▶ _WHAT THIS TASK INVOLVES_
Which lines below contain the word "backdrop"? Copy each one.

▶ _DATA LISTING_
■ ■ ■ ■

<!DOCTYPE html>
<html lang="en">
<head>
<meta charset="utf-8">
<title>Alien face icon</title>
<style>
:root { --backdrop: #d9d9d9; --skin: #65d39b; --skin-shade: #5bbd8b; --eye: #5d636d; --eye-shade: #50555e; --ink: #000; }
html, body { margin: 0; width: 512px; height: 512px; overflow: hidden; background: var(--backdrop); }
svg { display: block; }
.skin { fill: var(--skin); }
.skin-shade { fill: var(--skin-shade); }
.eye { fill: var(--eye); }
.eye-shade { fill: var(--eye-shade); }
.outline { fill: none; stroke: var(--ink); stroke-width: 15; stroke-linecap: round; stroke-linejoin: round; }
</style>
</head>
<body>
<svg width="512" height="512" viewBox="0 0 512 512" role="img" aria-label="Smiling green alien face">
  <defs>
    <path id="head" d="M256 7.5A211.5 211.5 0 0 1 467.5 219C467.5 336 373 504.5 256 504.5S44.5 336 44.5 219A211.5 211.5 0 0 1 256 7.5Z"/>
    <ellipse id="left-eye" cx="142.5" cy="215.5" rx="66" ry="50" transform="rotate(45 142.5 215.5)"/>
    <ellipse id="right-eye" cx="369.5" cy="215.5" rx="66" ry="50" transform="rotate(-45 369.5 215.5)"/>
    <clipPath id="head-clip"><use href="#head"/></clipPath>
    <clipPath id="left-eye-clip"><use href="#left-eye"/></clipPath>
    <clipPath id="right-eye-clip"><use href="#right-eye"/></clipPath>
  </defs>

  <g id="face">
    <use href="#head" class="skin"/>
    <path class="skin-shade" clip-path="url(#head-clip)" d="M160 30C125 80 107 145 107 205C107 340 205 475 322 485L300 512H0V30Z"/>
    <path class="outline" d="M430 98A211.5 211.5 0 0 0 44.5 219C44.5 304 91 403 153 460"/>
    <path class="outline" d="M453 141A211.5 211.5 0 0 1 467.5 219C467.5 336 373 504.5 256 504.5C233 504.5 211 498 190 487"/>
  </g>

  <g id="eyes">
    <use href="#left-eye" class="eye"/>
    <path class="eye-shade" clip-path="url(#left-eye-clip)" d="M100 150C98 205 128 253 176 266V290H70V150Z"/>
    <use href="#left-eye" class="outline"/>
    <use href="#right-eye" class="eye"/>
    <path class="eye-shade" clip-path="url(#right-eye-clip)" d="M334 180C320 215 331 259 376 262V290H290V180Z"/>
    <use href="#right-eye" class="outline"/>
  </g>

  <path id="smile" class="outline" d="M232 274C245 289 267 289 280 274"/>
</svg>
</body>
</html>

■ ■ ■ ■

▶ _EXERCISE SOLUTION_
:root { --backdrop: #d9d9d9; --skin: #65d39b; --skin-shade: #5bbd8b; --eye: #5d636d; --eye-shade: #50555e; --ink: #000; }
html, body { margin: 0; width: 512px; height: 512px; overflow: hidden; background: var(--backdrop); }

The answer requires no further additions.